• EXERCISE AIM:
From the entries below, copy each line in which the word "return" occurs.

##########

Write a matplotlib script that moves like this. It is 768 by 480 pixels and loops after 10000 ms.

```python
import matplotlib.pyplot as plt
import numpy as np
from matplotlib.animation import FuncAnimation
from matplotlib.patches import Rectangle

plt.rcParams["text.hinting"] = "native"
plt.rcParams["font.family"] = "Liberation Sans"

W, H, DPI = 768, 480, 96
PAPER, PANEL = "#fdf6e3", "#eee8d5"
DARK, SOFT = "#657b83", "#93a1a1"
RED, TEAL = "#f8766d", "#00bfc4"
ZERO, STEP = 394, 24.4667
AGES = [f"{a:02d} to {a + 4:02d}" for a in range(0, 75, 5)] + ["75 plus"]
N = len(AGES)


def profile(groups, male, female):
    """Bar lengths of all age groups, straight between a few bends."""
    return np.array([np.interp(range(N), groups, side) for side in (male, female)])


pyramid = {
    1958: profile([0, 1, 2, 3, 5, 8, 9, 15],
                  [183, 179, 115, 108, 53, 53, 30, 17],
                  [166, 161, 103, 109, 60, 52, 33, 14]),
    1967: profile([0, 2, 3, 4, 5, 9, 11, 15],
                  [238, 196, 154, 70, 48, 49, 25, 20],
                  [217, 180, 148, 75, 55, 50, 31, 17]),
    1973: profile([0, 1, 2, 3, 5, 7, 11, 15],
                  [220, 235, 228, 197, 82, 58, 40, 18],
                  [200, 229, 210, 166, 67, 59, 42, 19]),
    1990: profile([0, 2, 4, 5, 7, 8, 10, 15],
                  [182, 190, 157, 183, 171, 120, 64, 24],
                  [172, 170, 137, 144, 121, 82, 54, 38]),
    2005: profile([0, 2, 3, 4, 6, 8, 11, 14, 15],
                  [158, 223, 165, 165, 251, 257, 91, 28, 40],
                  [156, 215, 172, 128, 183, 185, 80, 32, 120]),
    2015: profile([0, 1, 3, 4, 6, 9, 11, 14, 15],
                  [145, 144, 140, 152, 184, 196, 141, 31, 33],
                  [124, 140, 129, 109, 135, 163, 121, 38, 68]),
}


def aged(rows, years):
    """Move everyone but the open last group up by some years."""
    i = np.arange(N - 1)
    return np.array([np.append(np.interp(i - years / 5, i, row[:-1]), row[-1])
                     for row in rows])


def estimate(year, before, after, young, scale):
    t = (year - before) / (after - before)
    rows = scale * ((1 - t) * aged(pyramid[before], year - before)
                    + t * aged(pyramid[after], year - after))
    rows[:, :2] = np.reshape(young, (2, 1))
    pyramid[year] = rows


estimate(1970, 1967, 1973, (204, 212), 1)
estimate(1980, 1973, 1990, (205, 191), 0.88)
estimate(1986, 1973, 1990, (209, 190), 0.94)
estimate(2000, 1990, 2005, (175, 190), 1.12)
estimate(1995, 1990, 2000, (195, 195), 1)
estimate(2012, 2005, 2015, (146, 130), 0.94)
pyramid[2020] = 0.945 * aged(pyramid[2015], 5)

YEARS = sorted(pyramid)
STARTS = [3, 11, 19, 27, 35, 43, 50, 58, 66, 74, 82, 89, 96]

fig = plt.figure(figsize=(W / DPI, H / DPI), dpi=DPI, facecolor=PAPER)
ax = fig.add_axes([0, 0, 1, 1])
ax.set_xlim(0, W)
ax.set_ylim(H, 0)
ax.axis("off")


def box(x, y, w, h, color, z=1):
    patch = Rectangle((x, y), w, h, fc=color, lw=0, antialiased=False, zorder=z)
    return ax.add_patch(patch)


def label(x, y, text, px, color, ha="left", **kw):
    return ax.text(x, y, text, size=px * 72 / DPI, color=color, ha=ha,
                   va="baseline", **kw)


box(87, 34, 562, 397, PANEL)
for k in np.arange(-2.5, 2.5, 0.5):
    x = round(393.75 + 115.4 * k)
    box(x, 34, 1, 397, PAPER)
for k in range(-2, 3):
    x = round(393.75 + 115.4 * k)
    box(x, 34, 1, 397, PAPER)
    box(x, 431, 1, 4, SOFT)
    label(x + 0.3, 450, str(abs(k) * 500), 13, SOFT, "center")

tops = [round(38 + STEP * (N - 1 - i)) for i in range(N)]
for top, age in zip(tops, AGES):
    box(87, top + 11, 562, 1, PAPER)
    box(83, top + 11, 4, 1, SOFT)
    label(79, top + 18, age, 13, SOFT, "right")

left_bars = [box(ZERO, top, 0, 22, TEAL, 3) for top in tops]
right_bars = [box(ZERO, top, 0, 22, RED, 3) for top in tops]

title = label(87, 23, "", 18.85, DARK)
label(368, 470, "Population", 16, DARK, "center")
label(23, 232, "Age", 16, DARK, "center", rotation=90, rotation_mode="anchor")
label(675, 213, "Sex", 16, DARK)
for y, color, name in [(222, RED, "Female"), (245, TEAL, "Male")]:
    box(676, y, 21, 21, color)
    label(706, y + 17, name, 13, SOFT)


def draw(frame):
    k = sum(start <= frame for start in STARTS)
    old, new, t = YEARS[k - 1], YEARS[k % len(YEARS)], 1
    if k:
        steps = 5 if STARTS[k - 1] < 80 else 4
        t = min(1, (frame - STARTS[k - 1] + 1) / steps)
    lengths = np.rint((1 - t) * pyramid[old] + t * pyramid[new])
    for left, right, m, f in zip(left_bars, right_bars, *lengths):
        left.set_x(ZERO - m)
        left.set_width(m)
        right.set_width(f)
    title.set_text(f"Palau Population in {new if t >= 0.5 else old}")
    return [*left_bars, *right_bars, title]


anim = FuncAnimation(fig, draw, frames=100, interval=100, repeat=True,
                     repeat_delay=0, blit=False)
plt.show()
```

##########

• EXPECTED ANSWER:
    return np.array([np.interp(range(N), groups, side) for side in (male, female)])
    return np.array([np.append(np.interp(i - years / 5, i, row[:-1]), row[-1])
    return ax.add_patch(patch)
    return ax.text(x, y, text, size=px * 72 / DPI, color=color, ha=ha,
    return [*left_bars, *right_bars, title]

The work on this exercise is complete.